Photographer:Tiwago Affiliation:USGS Bee Inventory and Monitoring Lab Source:www.flickr.com Copyright: CC BY 2.0
Popillia japonica is an oval-shaped, metallic-green with bronze wings beetle that is about .5 inches long. Unfortunately, in the family Scarabaeidae contains thousands of beetles that are very similar in appearance, so the Japanese beetle can be easily over-looked. However, the larvae of Popillia japonica can be distinguished by a C-shaped growth and a V-shaped row of spines beneath the abdomen.
Host Plants: Leaves, flowers and fruits of hundreds of different plants including shrubs, trees, vines and perennial and annual herbs including crops.
Since these beetles have a non-discriminating palate they can cause severe damages to hundreds of plants. Fruits such as grapes can be entirely consumed and the vines destroyed. Also, corn can be damaged when the beetles eat the silk and prevent the formation of kernels. The larvae damage patches of lawns and other grasses when the numbers are high. Also, when the Japanese beetle is present and feeding on fruit it can facilitate aggregation and fruit injury by the native green June beetle Continis nitida. This means the Japanese beetle is not only a threat by itself but causes native June beetles to increase their damage capabilities.
For the Homeowner’s guide compiled by APHIS for identification and management of the Japanese beetle, click here
Adults emerge in early summer and congregate on plants for mating. Over the course of summer females can lay 40-60 eggs each and the eggs are deposited in the soil 3-4 inches deep. The larvae hatch out about two weeks later and begin to feed on plant roots, and remain there over-winter if needed. When temperatures raise the larvae pupates and, in 8-20 days they emerge as the next generation
Popillia japonica was first discovered in a nursery in Riverton, New Jersey in 1916. It is thought that the grubs contaminated shipments of iris bulbs before 1912, when the United States started inspecting imports. In the next 60 years it spread throughout 22 states east of the Mississippi River. So far, west of the Mississippi only a few states have isolated populations and “hitchhikers” on aircraft to the western states are continuously intercepted, which these beetles could cause a serious issue in western orchards and truck farms.
U.S. Habitat: Not limited to forests or grasslands and can live in rural and urban areas including household gardens.
U.S. Present: AL, AR, CT, DE, GA, IA, IL, IN, KS, KY, MA, MD, ME, MI, MO, MN, NC, NH, NJ, NY, OH, OK, PA, RI, SC, TN, VA, VT, WI, WV
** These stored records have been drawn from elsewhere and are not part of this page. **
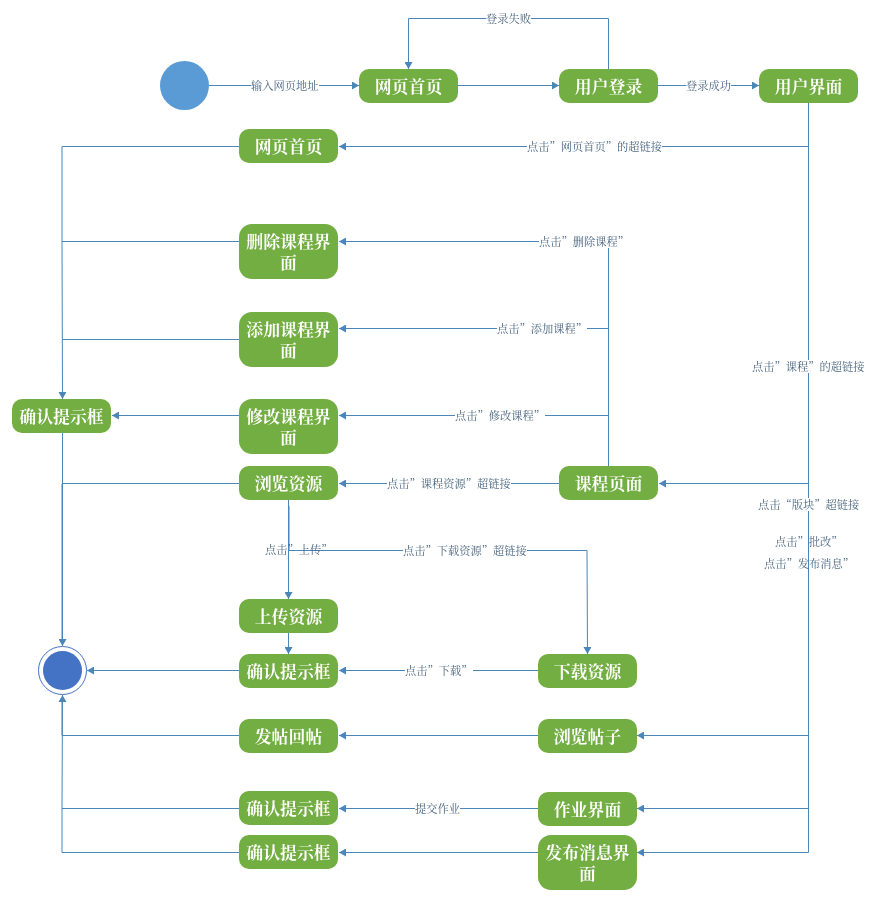
<!DOCTYPE html>
<html lang="zh-CN">
<head>
<meta charset="utf-8">
<title>课程网站活动图</title>
<style>
:root {
  --paper: #fff;
  --node: #73ae42;
  --node-text: #fff;
  --line: #4a86b9;
  --label: #44607c;
  --start: #5b9bd5;
  --end: #4472c4;
}
* { box-sizing: border-box; margin: 0; }
html, body { width: 871px; height: 903px; overflow: hidden; background: var(--paper); }
.diagram {
  position: relative;
  width: 871px;
  height: 903px;
  font-family: "Noto Serif CJK SC", "Noto Serif", serif;
  text-spacing-trim: space-all;
}
.connectors { position: absolute; inset: 0; display: block; }
.connectors .line { fill: none; stroke: var(--line); stroke-width: 1; }
.arrow { marker-end: url(#arrowhead); }
.node {
  position: absolute;
  left: var(--x);
  top: var(--y);
  width: 99px;
  height: 34px;
  padding: 1px 6px 0;
  display: flex;
  align-items: center;
  justify-content: center;
  border-radius: 10px;
  background: var(--node);
  color: var(--node-text);
  font-size: 16.9px;
  font-weight: 700;
  line-height: 21px;
  text-align: center;
}
.node.tall { height: 55px; border-radius: 13px; }
.label {
  position: absolute;
  left: var(--x);
  top: var(--y);
  height: 13px;
  background: var(--paper);
  color: var(--label);
  font-size: 11.25px;
  line-height: 13px;
  white-space: nowrap;
}
.label.clear { background: none; }
</style>
</head>
<body>
<main class="diagram">
  <svg class="connectors" width="871" height="903" viewBox="0 0 871 903" aria-hidden="true">
    <defs>
      <marker id="arrowhead" markerUnits="userSpaceOnUse" markerWidth="8" markerHeight="8" refX="7" refY="4" orient="auto">
        <polygon points="0,0 7,4 0,8" fill="#4a86b9"/>
      </marker>
    </defs>

    <g class="line">
      <!-- 登录 -->
      <path class="arrow" d="M209 85.5H359"/>
      <path class="arrow" d="M458 85.5H559"/>
      <path class="arrow" d="M658 85.5H759"/>
      <path class="arrow" d="M608.5 69V18.5H408.5V69"/>

      <!-- 用户界面 -->
      <path d="M808.5 96V852.5"/>
      <path class="arrow" d="M808.5 146.5H339"/>
      <path class="arrow" d="M808.5 483.5H659"/>
      <path class="arrow" d="M808.5 735.5H637"/>
      <path class="arrow" d="M808.5 808.5H637"/>
      <path class="arrow" d="M808.5 852.5H637"/>

      <!-- 课程页面 -->
      <path class="arrow" d="M608.5 466V241.5H339"/>
      <path class="arrow" d="M608.5 328.5H339"/>
      <path class="arrow" d="M608.5 415.5H339"/>
      <path class="arrow" d="M559 483.5H339"/>

      <!-- 确认提示框 -->
      <path class="arrow" d="M239 146.5H62V241L62.5 399"/>
      <path d="M239 241.5H62"/>
      <path d="M239 339.5H62"/>
      <path class="arrow" d="M239 415.5H112"/>

      <!-- 资源 -->
      <path class="arrow" d="M288.5 500V599"/>
      <path class="arrow" d="M289 506V550.5H587L587.5 654"/>
      <path class="arrow" d="M288.5 633V654"/>
      <path class="arrow" d="M538 670.5H339"/>

      <!-- 结束 -->
      <path class="arrow" d="M62.5 433V646"/>
      <path d="M239 483.5H62V640"/>
      <path class="arrow" d="M239 670.5H87"/>
      <path class="arrow" d="M239 852.5H62V808L62.5 695"/>
      <path d="M239 735.5H62V702"/>
      <path d="M239 808.5H62"/>

      <!-- 帖子、作业、消息 -->
      <path class="arrow" d="M538 735.5H339"/>
      <path class="arrow" d="M538 808.5H339"/>
      <path class="arrow" d="M538 852.5H339"/>
    </g>

    <circle cx="184.5" cy="85.5" r="24.5" fill="var(--start)"/>
    <circle cx="62.5" cy="670.5" r="24" fill="var(--paper)" stroke="var(--end)"/>
    <circle cx="62.5" cy="670.5" r="19.5" fill="var(--end)"/>
  </svg>

  <div class="node" style="--x:359px;--y:69px">网页首页</div>
  <div class="node" style="--x:559px;--y:69px">用户登录</div>
  <div class="node" style="--x:759px;--y:69px">用户界面</div>
  <div class="node" style="--x:239px;--y:129px">网页首页</div>
  <div class="node tall" style="--x:239px;--y:224px">删除课程界面</div>
  <div class="node tall" style="--x:239px;--y:312px">添加课程界面</div>
  <div class="node tall" style="--x:239px;--y:399px">修改课程界面</div>
  <div class="node" style="--x:12px;--y:399px">确认提示框</div>
  <div class="node" style="--x:239px;--y:466px">浏览资源</div>
  <div class="node" style="--x:559px;--y:466px">课程页面</div>
  <div class="node" style="--x:239px;--y:599px">上传资源</div>
  <div class="node" style="--x:239px;--y:654px">确认提示框</div>
  <div class="node" style="--x:538px;--y:654px">下载资源</div>
  <div class="node" style="--x:239px;--y:719px">发帖回帖</div>
  <div class="node" style="--x:538px;--y:719px">浏览帖子</div>
  <div class="node" style="--x:239px;--y:791px">确认提示框</div>
  <div class="node" style="--x:538px;--y:792px">作业界面</div>
  <div class="node" style="--x:239px;--y:835px">确认提示框</div>
  <div class="node tall" style="--x:538px;--y:835px">发布消息界面</div>

  <span class="label" style="--x:486px;--y:12px">登录失败</span>
  <span class="label" style="--x:251px;--y:79px">输入网页地址</span>
  <span class="label" style="--x:686px;--y:79px">登录成功</span>
  <span class="label" style="--x:527px;--y:140px">点击”网页首页”的超链接</span>
  <span class="label" style="--x:539px;--y:235px">点击”删除课程”</span>
  <span class="label" style="--x:497px;--y:322px">点击”添加课程”</span>
  <span class="label" style="--x:752px;--y:360px">点击”课程”的超链接</span>
  <span class="label" style="--x:455px;--y:409px">点击”修改课程”</span>
  <span class="label" style="--x:387px;--y:477px">点击”课程资源”超链接</span>
  <span class="label" style="--x:758px;--y:498px">点击“版块”超链接</span>
  <span class="label clear" style="--x:775px;--y:535px">点击”批改”</span>
  <span class="label clear" style="--x:764px;--y:557px">点击”发布消息”</span>
  <span class="label clear" style="--x:265px;--y:543px">点击”上传”</span>
  <span class="label" style="--x:403px;--y:544px">点击”下载资源”超链接</span>
  <span class="label" style="--x:405px;--y:664px">点击”下载”</span>
  <span class="label" style="--x:415px;--y:802px">提交作业</span>
</main>
</body>
</html>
There are several biological controls that have proven effective against the larvae. One biological control is the milky spore bacterium, Bacillus popillae, which is applied to the turf and can reduce populations for decades if properly used. Nematodes (Heterorhabditis spp.) also work well in destroying larvae. Commercially available traps lure the beetles away from plants but may also attract other beetles into a yard. Landscape planting of non-palatable plants such as juniper, holly, forsythia, boxwood, and spruce can also deter the beetles from massing in suburban populations.
Hammons, D. L., Kurtural, S. K., Newman, M. C., & Potter, D. A. 2009. Invasive Japanese beetles facilitate aggregation and injury by a native scarab pest of ripening fruits. Proceedings of the National Academy of Sciences, 106(10):3686-3691.
Hammons, D. L., Kaan Kurtural, S., & Potter, D. A. 2010. Impact of insecticide‐manipulated defoliation by Japanese beetle (Popillia japonica) on grapevines from vineyard establishment through production. Pest management science, 66(5):565-571.
Morris, E. E., & Grewal, P. S. 2011. Susceptibility of the Adult Japanese Beetle, Popillia japonica to Entomopathogenic Nematodes. Journal of nematology, 43(3-4):196.
Petty, B. M., Johnson, D. T., & Steinkraus, D. C. 2012. Survey of Pathogens and Parasitoids of Popillia japonica (Coleoptera: Scarabaeidae) in Northwest Arkansas. Journal of invertebrate pathology.